#### Your instructions:
Your answer must contain each line of the listing in which "skull" appears, copied in full.
### Data for analysis
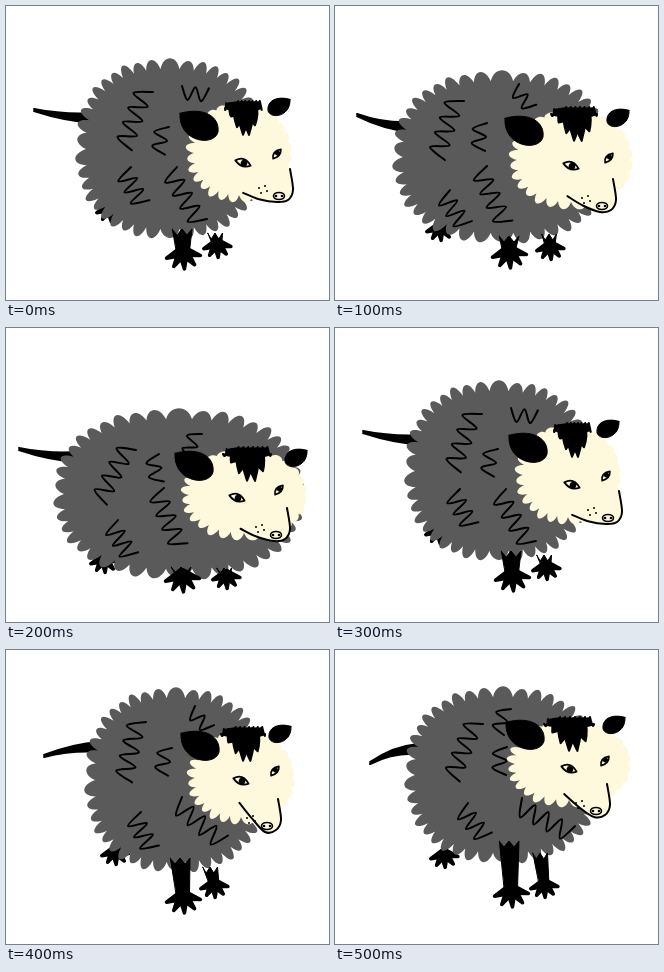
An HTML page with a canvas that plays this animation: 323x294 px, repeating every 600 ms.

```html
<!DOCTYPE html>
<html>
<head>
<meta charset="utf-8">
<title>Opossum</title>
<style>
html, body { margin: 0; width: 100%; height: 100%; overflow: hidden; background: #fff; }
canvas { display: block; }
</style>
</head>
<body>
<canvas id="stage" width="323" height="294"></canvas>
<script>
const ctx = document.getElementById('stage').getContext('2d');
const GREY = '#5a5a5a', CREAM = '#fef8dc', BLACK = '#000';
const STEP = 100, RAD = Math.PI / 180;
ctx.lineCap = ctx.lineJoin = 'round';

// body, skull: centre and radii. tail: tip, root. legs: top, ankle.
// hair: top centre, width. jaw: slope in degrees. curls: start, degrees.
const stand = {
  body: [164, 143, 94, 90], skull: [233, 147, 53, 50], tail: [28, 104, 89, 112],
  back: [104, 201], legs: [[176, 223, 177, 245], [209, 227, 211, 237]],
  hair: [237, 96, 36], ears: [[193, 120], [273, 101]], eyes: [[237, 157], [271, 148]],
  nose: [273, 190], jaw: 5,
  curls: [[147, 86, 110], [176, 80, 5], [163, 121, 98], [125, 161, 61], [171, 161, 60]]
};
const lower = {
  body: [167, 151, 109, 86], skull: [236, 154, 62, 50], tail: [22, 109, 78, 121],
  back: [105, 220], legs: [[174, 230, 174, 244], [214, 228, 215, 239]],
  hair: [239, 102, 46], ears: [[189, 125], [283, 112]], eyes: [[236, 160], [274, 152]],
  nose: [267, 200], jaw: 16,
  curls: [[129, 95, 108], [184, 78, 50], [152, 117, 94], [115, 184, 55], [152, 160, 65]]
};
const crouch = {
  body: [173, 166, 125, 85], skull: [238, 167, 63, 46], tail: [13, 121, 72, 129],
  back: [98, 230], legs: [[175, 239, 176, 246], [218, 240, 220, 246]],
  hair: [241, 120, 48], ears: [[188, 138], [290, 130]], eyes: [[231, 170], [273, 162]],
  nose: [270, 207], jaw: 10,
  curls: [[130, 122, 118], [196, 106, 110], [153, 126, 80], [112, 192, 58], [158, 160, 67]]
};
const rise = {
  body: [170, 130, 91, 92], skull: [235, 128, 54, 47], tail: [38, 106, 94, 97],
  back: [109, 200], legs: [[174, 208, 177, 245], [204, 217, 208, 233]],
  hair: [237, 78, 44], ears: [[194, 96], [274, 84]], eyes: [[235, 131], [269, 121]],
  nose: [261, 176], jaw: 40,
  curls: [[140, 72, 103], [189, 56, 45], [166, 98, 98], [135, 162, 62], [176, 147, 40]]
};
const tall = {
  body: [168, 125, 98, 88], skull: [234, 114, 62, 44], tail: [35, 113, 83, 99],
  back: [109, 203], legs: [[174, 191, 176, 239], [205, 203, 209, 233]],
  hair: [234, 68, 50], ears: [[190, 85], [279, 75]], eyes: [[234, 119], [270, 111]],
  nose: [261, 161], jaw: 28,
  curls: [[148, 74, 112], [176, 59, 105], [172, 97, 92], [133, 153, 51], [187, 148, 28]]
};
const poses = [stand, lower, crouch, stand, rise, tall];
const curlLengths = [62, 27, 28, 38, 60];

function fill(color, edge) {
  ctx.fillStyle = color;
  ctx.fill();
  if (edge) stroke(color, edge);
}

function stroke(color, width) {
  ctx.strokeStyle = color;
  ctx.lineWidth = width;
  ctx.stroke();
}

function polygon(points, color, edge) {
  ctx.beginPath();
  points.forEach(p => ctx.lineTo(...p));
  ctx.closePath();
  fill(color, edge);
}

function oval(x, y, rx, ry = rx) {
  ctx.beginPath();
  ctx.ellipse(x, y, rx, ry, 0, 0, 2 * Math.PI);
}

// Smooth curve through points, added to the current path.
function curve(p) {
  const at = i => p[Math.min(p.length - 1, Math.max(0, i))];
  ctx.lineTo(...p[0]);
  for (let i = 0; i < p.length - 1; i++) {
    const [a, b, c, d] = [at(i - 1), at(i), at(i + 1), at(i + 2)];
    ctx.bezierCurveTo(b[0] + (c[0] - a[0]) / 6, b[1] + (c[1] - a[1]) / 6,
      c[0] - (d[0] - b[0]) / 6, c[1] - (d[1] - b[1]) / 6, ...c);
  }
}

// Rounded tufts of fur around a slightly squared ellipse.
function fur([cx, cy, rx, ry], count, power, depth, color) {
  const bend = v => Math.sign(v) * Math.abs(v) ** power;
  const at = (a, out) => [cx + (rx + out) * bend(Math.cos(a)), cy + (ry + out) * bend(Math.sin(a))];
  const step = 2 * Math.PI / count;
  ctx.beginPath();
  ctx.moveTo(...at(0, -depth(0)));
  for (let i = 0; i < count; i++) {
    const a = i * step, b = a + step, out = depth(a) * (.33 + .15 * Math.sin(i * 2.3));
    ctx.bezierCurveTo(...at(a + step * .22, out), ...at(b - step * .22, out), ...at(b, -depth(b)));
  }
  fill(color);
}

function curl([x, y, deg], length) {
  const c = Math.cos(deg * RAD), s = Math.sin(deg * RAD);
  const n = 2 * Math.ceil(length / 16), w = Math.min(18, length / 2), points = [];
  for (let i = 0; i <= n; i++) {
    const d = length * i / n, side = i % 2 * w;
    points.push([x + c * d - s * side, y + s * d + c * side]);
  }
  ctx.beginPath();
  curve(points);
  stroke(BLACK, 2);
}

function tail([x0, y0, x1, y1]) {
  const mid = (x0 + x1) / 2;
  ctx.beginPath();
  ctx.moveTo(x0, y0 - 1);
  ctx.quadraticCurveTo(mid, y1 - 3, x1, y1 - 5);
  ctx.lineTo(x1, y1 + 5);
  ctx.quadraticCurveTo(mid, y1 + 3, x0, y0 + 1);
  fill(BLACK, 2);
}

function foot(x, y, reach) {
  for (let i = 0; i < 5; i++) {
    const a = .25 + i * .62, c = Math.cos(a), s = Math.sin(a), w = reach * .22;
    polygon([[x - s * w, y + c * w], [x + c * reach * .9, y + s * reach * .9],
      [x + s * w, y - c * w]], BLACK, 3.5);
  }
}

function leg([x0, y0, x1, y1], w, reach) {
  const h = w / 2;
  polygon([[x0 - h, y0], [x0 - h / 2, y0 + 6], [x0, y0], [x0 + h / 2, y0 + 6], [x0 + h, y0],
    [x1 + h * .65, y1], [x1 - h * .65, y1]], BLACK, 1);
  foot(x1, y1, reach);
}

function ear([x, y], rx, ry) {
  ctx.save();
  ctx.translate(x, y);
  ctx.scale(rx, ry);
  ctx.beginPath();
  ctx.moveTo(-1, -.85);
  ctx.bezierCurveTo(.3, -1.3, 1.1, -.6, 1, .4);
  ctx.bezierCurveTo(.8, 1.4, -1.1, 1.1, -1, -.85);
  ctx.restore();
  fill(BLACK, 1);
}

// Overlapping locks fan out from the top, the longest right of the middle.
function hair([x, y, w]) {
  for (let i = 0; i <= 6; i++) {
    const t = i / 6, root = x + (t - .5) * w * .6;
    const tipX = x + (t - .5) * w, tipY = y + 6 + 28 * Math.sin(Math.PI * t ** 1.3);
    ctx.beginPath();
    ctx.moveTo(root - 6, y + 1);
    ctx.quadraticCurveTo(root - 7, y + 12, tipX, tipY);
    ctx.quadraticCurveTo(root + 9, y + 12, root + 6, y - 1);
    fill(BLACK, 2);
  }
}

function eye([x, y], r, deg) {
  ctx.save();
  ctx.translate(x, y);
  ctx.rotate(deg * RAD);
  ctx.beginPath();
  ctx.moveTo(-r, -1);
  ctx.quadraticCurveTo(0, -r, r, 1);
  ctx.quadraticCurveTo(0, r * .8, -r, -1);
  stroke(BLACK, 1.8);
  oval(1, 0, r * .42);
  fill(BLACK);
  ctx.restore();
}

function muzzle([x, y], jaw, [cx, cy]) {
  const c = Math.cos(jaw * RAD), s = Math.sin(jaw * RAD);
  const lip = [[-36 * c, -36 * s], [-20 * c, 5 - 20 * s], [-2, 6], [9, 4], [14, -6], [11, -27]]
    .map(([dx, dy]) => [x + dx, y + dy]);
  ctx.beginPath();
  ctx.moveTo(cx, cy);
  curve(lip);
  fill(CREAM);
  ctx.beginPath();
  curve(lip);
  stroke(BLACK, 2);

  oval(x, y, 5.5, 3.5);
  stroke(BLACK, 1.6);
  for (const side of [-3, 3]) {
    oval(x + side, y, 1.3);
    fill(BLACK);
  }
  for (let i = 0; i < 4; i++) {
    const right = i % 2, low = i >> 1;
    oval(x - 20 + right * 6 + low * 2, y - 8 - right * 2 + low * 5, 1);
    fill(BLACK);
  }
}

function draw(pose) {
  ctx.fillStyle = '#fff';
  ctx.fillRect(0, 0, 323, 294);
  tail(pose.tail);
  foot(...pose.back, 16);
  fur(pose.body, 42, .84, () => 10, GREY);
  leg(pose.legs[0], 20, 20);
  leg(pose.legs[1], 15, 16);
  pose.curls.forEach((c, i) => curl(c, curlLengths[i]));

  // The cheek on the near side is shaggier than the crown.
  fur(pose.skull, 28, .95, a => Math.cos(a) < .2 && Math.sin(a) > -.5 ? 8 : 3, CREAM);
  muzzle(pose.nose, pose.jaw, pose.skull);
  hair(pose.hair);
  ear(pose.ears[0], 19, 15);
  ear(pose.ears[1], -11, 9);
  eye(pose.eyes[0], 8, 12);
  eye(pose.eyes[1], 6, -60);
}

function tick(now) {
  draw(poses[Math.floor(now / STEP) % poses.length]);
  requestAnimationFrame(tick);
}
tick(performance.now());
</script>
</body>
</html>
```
######
### Data for analysis
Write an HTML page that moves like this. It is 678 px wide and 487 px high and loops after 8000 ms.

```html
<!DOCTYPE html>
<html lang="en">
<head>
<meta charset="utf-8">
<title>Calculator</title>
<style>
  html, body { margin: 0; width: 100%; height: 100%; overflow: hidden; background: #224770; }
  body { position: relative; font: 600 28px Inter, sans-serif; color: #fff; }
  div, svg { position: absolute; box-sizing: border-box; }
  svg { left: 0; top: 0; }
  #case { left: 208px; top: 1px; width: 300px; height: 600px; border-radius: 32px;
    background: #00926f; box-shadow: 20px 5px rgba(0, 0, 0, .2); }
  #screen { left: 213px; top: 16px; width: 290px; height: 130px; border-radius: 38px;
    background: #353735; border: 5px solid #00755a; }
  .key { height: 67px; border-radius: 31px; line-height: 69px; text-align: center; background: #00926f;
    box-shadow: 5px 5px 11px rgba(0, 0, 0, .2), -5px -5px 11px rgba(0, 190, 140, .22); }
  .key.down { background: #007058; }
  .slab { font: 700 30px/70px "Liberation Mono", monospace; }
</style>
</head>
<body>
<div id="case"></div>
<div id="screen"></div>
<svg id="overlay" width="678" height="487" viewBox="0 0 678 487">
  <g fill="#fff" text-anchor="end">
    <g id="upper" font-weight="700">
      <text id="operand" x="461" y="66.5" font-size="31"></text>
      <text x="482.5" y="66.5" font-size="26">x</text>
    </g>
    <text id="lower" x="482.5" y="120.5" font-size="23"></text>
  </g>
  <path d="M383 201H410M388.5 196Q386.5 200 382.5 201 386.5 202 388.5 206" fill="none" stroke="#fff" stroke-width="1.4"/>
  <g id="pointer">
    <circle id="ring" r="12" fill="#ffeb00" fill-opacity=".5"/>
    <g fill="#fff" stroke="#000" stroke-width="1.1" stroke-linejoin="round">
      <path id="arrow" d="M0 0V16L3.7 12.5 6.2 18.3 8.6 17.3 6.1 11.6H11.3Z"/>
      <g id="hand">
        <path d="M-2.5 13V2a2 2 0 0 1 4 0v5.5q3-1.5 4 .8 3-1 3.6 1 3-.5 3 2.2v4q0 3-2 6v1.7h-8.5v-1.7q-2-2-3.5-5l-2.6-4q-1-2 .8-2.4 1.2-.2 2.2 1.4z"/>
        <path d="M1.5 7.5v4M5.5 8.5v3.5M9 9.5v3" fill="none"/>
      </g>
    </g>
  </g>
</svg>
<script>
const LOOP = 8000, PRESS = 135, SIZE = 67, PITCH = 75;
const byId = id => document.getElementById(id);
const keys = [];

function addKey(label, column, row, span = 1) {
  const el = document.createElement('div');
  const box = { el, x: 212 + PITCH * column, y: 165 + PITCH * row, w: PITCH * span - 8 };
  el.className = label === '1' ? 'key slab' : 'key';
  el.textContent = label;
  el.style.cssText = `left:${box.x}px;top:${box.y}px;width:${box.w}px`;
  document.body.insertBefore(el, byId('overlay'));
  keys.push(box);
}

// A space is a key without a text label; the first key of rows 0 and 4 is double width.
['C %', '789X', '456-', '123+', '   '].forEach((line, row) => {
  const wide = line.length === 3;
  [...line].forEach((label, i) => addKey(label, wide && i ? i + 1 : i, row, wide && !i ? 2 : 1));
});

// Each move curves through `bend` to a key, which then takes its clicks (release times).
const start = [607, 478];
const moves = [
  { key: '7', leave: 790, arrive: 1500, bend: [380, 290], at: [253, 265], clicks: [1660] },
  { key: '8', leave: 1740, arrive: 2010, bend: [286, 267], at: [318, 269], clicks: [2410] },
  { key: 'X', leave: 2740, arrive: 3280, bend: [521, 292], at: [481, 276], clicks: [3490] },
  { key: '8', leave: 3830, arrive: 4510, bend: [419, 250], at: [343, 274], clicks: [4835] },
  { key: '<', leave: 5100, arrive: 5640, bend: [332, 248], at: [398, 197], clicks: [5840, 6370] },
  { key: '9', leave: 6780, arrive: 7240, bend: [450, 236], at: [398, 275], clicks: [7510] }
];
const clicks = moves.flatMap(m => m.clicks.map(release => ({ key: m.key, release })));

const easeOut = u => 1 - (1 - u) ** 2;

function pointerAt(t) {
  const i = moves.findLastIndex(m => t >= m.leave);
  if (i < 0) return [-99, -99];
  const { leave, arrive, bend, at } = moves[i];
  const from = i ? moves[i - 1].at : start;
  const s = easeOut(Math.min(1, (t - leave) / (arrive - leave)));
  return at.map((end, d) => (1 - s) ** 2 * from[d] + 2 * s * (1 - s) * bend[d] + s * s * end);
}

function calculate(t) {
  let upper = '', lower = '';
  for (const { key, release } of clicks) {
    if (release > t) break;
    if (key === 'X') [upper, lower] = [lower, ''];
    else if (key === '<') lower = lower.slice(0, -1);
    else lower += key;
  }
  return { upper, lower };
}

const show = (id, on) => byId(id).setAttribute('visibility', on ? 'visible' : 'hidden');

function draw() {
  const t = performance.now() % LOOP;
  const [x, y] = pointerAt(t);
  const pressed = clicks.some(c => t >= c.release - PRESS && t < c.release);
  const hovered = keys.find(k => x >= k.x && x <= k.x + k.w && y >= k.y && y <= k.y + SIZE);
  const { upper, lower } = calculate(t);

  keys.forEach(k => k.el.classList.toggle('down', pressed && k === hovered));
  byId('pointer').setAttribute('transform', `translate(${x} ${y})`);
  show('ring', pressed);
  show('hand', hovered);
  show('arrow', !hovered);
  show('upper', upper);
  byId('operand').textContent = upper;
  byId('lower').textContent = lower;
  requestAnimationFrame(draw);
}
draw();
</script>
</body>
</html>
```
######
#### Task result:
// body, skull: centre and radii. tail: tip, root. legs: top, ankle.
  body: [164, 143, 94, 90], skull: [233, 147, 53, 50], tail: [28, 104, 89, 112],
  body: [167, 151, 109, 86], skull: [236, 154, 62, 50], tail: [22, 109, 78, 121],
  body: [173, 166, 125, 85], skull: [238, 167, 63, 46], tail: [13, 121, 72, 129],
  body: [170, 130, 91, 92], skull: [235, 128, 54, 47], tail: [38, 106, 94, 97],
  body: [168, 125, 98, 88], skull: [234, 114, 62, 44], tail: [35, 113, 83, 99],
  fur(pose.skull, 28, .95, a => Math.cos(a) < .2 && Math.sin(a) > -.5 ? 8 : 3, CREAM);
  muzzle(pose.nose, pose.jaw, pose.skull);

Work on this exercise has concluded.